The Passion started tonight over on BBC One. The first programme set up the background to Passover week in Jerusalem, the power struggle between the Romans and the Temple authorities, the destabilising influence of Jesus, and introducing the main characters.
Rome’s “rule is light” in the area. So while the Romans hang onto some control by keeping hold of the High Priest’s special robes, the Temple authorities and their Temple Guard are allowed to keep the city running.
“Children paying to enter their father’s house?”
The temple courtyard is half animal marketplace and half bureau de change. Roman generosity even extends to the practice of keeping everyday Roman currency out of the temple, and forcing temple visitors to change currency on the way in to buy animals to sacrifice at Passover.
While there is some balance, the cast is awfully white, like stained-glass windows in Western churches where Middle Eastern characters are all depicted in skin tones even paler than I am! And Pilate has picked up a thick Northern Irish accent – must have been watching Murphy’s Law in the chariot on the way down to Jerusalem.
It was impressed with the first programme. It didn’t overtly deviate from the story I expected to see and hear; yet it had detail and colour, making Jerusalem seem so politically complicated and fired up, raising the possibility of anti-Roman feeling (the actions of Jesus Barabbus) being confused with the less understood Jesus of Nazareth (“nothing good ever came out of Nazareth”).

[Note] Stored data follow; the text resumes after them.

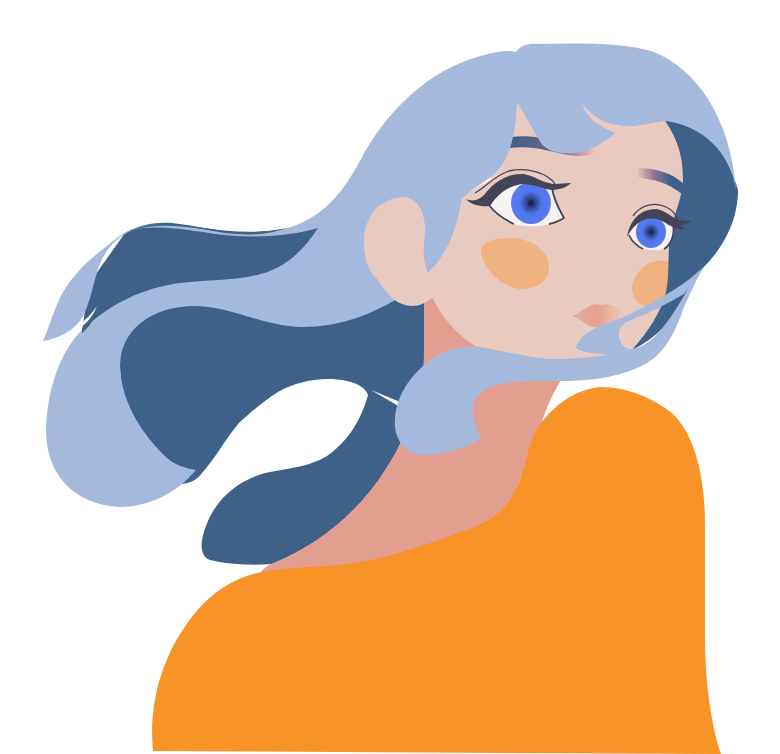
<!DOCTYPE html>
<html lang="en">
<head>
<meta charset="utf-8">
<title>Girl with blue hair</title>
<style>
:root {
  --paper: #ffffff;
  --hair-light: #a5b9dd;
  --hair-dark: #3d6189;
  --skin: #e9cac1;
  --skin-shade: #e29e8e;
  --sweater: #f89327;
  --blush: #efb27f;
  --lash: #444459;
  --eye-white: #f7f3f3;
}
html, body { margin: 0; background: var(--paper); }
body { width: 780px; height: 754px; overflow: hidden; }
svg { display: block; }
.hair-light { fill: var(--hair-light); }
.hair-dark { fill: var(--hair-dark); }
.skin { fill: var(--skin); }
.neck { fill: var(--skin-shade); }
.sweater { fill: var(--sweater); }
.blush { fill: var(--blush); }
.lash { fill: var(--lash); }
.lid { fill: none; stroke: var(--lash); stroke-width: 1.3; }
.rim { fill: none; stroke: var(--lash); stroke-width: 1.8; }
.eye-white { fill: var(--eye-white); }
.gap { fill: var(--paper); }
</style>
</head>
<body>
<svg width="780" height="754" viewBox="0 0 780 754" role="img" aria-label="Girl with flowing blue hair in an orange sweater">
  <defs>
    <radialGradient id="iris">
      <stop offset="0" stop-color="#171c33"/>
      <stop offset=".2" stop-color="#2a3f86"/>
      <stop offset=".55" stop-color="#5077ea"/>
      <stop offset="1" stop-color="#557bf2"/>
    </radialGradient>
    <linearGradient id="brow-left">
      <stop offset="0" stop-color="#3d6189"/>
      <stop offset=".55" stop-color="#6f6588"/>
      <stop offset=".8" stop-color="#cb91a5"/>
      <stop offset="1" stop-color="#e9cac1"/>
    </linearGradient>
    <linearGradient id="brow-right">
      <stop offset="0" stop-color="#e4bdbd"/>
      <stop offset=".35" stop-color="#8f7794"/>
      <stop offset=".7" stop-color="#3d6189"/>
    </linearGradient>
    <linearGradient id="lips">
      <stop offset="0" stop-color="#dfae9f"/>
      <stop offset=".55" stop-color="#e6a18c"/>
      <stop offset="1" stop-color="#e9c4b8"/>
    </linearGradient>
  </defs>

  <g id="back-hair">
    <path class="hair-dark" d="M120 365C120 325 150 298 195 300L300 320L400 285L428 290L426 375L402 440C375 500 330 540 272 564C245 566 222 563 210 560C199 556 200 541 206 526C216 498 239 480 265 473C290 468 309 467 327 456C350 440 362 417 368 395C366 388 357 383 347 381C322 376 298 381 278 392C262 402 249 414 238 424C225 440 214 460 202 473C196 481 189 483 182 484L160 470C135 435 120 400 120 365Z"/>
    <path class="hair-dark" d="M125 233C140 224 157 222 172 223C200 226 230 235 258 232C285 230 300 227 322 222L324 240L270 285L180 290L82 333L88 285Z"/>
  </g>

  <path id="neck" class="neck" d="M424 300L424 350C424 400 405 440 385 470C355 517 312 548 271 564C264 568 261 571 259 575L360 572L500 530L540 430C544 412 552 395 561 380L480 340L432 297Z"/>

  <path id="sweater" class="sweater" d="M153 751C148 700 164 651 195 613C216 588 240 575 268 571C302 566 333 567 360 562C396 556 434 542 472 528C499 518 513 501 521 477C528 457 530 439 537 429C552 406 575 389 601 387C628 387 654 399 672 413C694 434 705 474 705 525L705 645C706 690 712 727 721 754Z"/>

  <g id="face">
    <path class="skin" d="M516 95L666 115L690 150L688 190L672 240L668 300L634 349L600 358C565 362 530 358 500 351L475 346C456 334 442 317 432 297L420 260L455 200L490 180Z"/>
    <path class="blush" d="M481 248C486 239 500 238 515 238C537 241 549 254 549 268C548 282 536 289 521 289C500 287 480 266 481 248Z"/>
    <path class="blush" d="M669 262C657 257 642 264 635 277C629 289 633 300 640 304C648 308 658 306 667 300Z"/>
    <path fill="url(#lips)" d="M572 316C580 313 586 307 592 305C597 303 601 306 606 304C613 304 617 308 620 312L619 320C611 326 602 328 593 327C585 325 580 318 572 316Z"/>
    <path fill="url(#brow-left)" d="M511 137C532 134 553 139 597 151C590 156 581 157 568 155C549 151 531 145 510 148Z"/>
    <path fill="url(#brow-right)" d="M638 168C656 168 672 173 684 184L682 194C668 183 654 179 639 178Z"/>
  </g>

  <g id="left-eye">
    <path class="eye-white" d="M487 204C495 192 507 185 522 183C540 183 552 187 553 190C554 201 560 211 565 219C549 226 532 228 517 225C503 221 493 212 487 204Z"/>
    <ellipse cx="531" cy="203" rx="20" ry="21" fill="url(#iris)"/>
    <path class="rim" d="M488 204C494 212 501 218 514 224M552 188C554 201 560 211 564 218C559 221 555 223 549 224"/>
    <path class="lash" d="M466 199C473 202 479 200 484 195C494 181 509 173 524 174C537 177 545 184 555 184L571 183C566 188 558 190 551 190C541 188 532 184 522 184C508 186 498 194 490 206C481 207 471 205 466 199Z"/>
    <path class="lid" d="M475 193C487 186 494 176 509 171C527 167 548 173 555 184"/>
  </g>

  <g id="right-hair">
    <path class="hair-dark" d="M664 119C690 116 725 140 738 190C738 225 719 252 703 268L686 296C674 320 656 338 632 350C648 331 661 313 666 292C670 273 667 250 671 229C675 212 682 198 683 180C683 156 678 140 664 119Z"/>
  </g>

  <g id="right-eye">
    <path class="eye-white" d="M628 236C632 222 642 217 655 217C665 218 672 221 674 224C674 235 671 244 664 249C650 253 635 248 628 236Z"/>
    <ellipse cx="651" cy="232" rx="15" ry="16" fill="url(#iris)"/>
    <path class="rim" d="M629 235C632 242 637 246 643 249M673 224C675 235 671 245 664 249"/>
    <path class="lash" d="M627 237C630 220 640 209 656 209C665 210 671 217 679 220L691 221C687 224 683 225 680 225L685 229C677 230 670 226 664 222C649 214 636 220 627 237Z"/>
    <path class="lid" d="M633 216C641 204 656 202 666 207C673 210 676 215 678 220"/>
  </g>

  <g id="front-hair">
    <path class="hair-light" d="M516 52C521 45 528 43 540 44C585 43 622 43 651 51C698 68 731 121 736 190C730 150 701 126 666 121C651 122 639 127 624 126C614 125 607 123 601 120C592 115 587 109 582 104C588 120 602 128 616 133C603 142 589 153 572 153C557 154 547 151 541 143C533 130 525 115 517 102C516 125 513 149 502 165C493 179 478 184 462 198C458 220 453 240 441 257C437 264 432 268 428 273L412 300L400 297C373 314 340 327 302 327C262 326 233 307 196 306C149 306 120 332 120 366C121 399 139 431 165 456C175 466 186 468 196 470C176 494 148 507 119 507C74 504 46 475 46 430C47 388 61 351 82 330C110 304 142 288 180 283C211 279 244 281 270 271C290 263 305 248 318 228C283 238 240 239 203 232C175 228 150 225 133 230C115 237 102 254 97 272C91 294 88 309 80 321C72 331 60 338 43 341C50 325 55 306 63 292C78 267 98 253 118 237C139 222 165 222 191 227C222 233 260 236 291 227C329 214 346 186 361 159C386 112 424 76 468 60C489 53 505 49 516 52Z"/>
    <path class="gap" d="M97 306C92 319 84 326 77 329L59 337C69 332 86 323 97 306Z"/>
    <path class="hair-dark" d="M97 307C96 317 91 325 82 333L82 328C89 321 94 314 97 307Z"/>
    <path class="hair-dark" d="M125 234C151 219 176 224 204 228C232 232 258 234 287 228C259 238 231 235 203 229C174 225 146 223 125 234Z"/>
    <path class="gap" d="M371 390L400 402L400 407Z"/>
  </g>

  <path id="ear" class="skin" d="M364 242C364 216 380 198 404 197C419 199 426 214 425 234C423 250 423 262 428 273L440 262L445 280L432 297C424 306 412 308 402 304C390 299 384 289 377 279C368 270 364 258 364 242Z"/>

  <g id="wind-strand">
    <path class="hair-light" d="M703 267C695 283 690 294 684 307C675 333 665 351 650 361C627 376 594 381 561 381C531 381 504 380 486 389C472 397 470 411 476 426C478 431 479 436 481 439C461 450 441 455 422 455C404 453 393 438 395 418C397 395 410 376 428 362C443 350 461 345 477 347C508 351 535 360 563 359C588 358 613 355 633 349C653 344 665 327 684 296L690 284Z"/>
    <path class="hair-light" d="M703 267C690 280 675 290 660 298C643 308 627 316 611 322C592 328 578 337 576 348C583 354 600 353 608 355L634 349C625 350 621 345 619 338C618 329 622 323 631 320C649 313 667 304 684 294Z"/>
  </g>
</svg>
</body>
</html>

The characters were more than 2D cut-outs from a Sunday School worksheet. With the dialogue so sparse, at the beginning Jesus seemed only capable of speaking in cryptic one-liners, but that improved as the momentum and passion built in the second half. Jesus’ mother Mary offered a great line while discussing the reality of what Jesus seemed to be walking into over the next few days:
“It’s easy to believe when you’re young”
A telling and thought-provoking line that tied together Mary’s experience thirty years ago, when she was young and chose to put all her trust in God. Yet people meeting Jesus, including the prostitute, are willing to turn from their supposed security and believe.
It was moody, atmospheric, a little mysterious, but with touches of humour in amongst the increasing body count. Despite the horrendous weather that the production faced last summer while filming, Morocco does offer a rich backdrop to the drama. One scene sillueted people walking across the ridgeline of a hill – reminiscent of The Seventh Seal.
At the end, it felt odd to see so much of the coming episodes revealed … and then I remembered that the story (and the ending) is pretty well known, so there’s no need for the programme makers to keep their powder dry.
I think it’ll be interesting to see the depiction of how Pilate (Jimmy Nesbitt) and Caiaphas (Ben Daniels) make their decisions around what happens to Jesus, and to feel how the mood of the crowd is influenced and changed as the week’s events unfold.
Do leave a comment and let me know what you think. The second part will be broadcast between Eastenders and Crimewatch on Monday night at 8.30pm. And Mark Goodacre has interesting commentary on the production over at his NT Gateway Weblog.